In its brief written Attorney Jennifer Heinz, who also argued before the high court, the Commission said, “The Court does not need to reach the remaining arguments presented by any of the parties in any of the other arguments to dispose of the case”.
Before the judges in Jefferson City Tuesday, Heinz indicated that the PSC favors the decision made by the Eastern District. “The Eastern District did what I, as the attorney, asked the Western District to do in ATXI (the Ameren Transmission Company case), but the Western district did not,” said Heinz.
Missouri Landowners Alliance, which opposes the Grain Belt Express Project, took its opportunity in front of the judges to frame Clean Line as a franchise in its efforts to build the transmission line, which would place requirements for the project in the second section of the law.
“If what the county is giving to Green Belt is a franchise, then it clearly falls within subsection two,” said Missouri Landowners Alliance Attorney Paul Agathan.
The case drew increased media coverage when outlets became aware that former Democratic Governor Jay Nixon would be representing Grain Belt Clean Line before the judges. Nixon told the court that the $2.3 billion, privately funded, eight-county project across the state would bring essential benefits to Missouri.
“For our state, this would bring not only clean, renewable wind power to tens of thousands of Missourians, but also generate millions of dollars in savings on energy bills and provide over $7 million in yearly property tax payments to our schools, first responders and other entities along its path,” said Nixon.
The Grain Belt Express line itself would run from wind farms in western Kansas through Missouri and Illinois to Indiana, and east coast markets where the majority of its 4,000 megawatts of wind power would be distributed. 500 megawatts of the total would be secured for Missouri if the project is ultimately approved.
Currently, the 39 cities that have signed on to accept delivery would utilize 200 megawatts with the hope that more utilities join in once the project is up and running.
Clean Line and the Missouri Joint Municipal Electric Utility Commission estimate $10 million a year will be saved between the existing cities with the cheaper delivery of power.
Doug Healy, General Counsel with the Joint Municipal Electric Utility Commission notes that if the transmission line weren’t built, transmission service agreements that expire in 2020 would have to be replaced with more expensive power from coal plants in Illinois.
He says the Grain Line Express provides an opportunity to provide rural areas with cheaper renewable energy. “This just kind of meets what our customers want in our areas, “said Healy. “And when we can provide our rural citizens renewable energy, there’s no cost or risk of fuel, there are no emissions, it just makes a lot of sense business-wise.”
The Sierra Club and Renew Missouri, two environmental groups, filed a joint brief for the Supreme Court case as interveners in support of the project. Renew Missouri Executive Director James Owen says it would be major step forward for renewable energy in Missouri.

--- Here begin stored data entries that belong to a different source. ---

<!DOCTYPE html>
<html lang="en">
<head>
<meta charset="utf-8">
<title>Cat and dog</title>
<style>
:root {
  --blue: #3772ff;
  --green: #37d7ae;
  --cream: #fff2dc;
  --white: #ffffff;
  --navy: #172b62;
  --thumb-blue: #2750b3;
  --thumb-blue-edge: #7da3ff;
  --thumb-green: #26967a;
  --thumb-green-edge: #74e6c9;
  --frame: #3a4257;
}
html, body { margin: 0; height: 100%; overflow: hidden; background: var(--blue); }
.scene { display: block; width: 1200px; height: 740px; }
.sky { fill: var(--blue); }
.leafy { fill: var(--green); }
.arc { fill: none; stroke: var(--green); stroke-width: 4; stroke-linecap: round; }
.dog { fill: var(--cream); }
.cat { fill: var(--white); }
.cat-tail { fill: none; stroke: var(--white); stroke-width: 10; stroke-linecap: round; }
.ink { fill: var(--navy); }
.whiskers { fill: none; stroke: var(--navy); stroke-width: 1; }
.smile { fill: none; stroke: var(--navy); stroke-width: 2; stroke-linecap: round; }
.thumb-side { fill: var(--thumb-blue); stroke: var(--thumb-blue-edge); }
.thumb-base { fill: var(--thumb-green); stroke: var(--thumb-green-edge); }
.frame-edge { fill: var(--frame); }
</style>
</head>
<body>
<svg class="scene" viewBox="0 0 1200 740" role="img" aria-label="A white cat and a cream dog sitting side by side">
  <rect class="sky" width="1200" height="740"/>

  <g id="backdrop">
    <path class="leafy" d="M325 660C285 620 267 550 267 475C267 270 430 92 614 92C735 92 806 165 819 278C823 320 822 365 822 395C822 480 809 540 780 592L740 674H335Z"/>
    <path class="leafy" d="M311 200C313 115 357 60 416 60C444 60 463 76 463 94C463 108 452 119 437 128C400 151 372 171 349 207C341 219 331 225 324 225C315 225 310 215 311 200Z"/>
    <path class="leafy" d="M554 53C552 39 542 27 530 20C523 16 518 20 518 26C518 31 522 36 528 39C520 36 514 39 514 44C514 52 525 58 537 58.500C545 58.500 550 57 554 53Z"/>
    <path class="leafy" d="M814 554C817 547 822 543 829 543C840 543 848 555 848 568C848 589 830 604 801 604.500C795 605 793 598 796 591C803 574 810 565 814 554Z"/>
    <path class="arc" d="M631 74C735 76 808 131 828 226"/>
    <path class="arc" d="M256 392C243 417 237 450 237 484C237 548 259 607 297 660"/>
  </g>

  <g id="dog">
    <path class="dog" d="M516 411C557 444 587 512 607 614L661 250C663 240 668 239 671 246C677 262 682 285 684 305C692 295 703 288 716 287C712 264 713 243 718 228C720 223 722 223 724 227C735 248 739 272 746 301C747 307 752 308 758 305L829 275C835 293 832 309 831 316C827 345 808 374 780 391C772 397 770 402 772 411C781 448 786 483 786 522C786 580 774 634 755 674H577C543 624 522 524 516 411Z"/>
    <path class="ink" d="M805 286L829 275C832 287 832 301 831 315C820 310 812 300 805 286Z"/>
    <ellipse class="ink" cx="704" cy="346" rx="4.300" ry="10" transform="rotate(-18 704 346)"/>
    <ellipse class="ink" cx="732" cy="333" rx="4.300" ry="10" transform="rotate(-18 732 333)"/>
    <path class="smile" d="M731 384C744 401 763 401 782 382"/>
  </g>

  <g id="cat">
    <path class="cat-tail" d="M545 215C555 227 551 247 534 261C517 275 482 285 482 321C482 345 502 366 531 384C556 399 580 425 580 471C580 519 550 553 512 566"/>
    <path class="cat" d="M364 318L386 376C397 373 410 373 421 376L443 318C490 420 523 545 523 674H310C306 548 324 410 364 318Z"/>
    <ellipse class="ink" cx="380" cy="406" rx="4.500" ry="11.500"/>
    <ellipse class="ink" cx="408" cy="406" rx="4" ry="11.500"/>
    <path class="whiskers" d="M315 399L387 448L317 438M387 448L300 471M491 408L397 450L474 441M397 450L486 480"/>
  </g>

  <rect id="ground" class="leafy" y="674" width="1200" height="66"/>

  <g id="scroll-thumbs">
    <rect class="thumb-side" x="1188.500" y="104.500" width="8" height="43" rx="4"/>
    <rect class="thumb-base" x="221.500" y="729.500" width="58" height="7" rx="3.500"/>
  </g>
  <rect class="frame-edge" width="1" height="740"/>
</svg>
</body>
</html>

“We think this is going to be a good step forward for rural communities and seeing more jobs there,” said Owen. “We’re really hopeful that more renewable energy coming to places like Columbia, places like Hannibal, places like Kirkwood will ultimately be beneficial to other economic development avenues in the state because there’s a lot of businesses who want this as an option.”
Another snag in the transmission line’s progress developed on March 13th, when the Illinois Fifth District Appellate Court reversed the Illinois Commerce Commission’s Order granting Grain Belt Express a Certificate of Public Convenience and Necessity.
Mark Lawler with Clean Line said the issue is very fixable because the Illinois court is only requiring the company to purchase utility assets before applying for approval.
The Supreme Court adjourned after hearing arguments Tuesday. Its normal procedure is to hand down decision six-to-eight weeks after its hearings take place.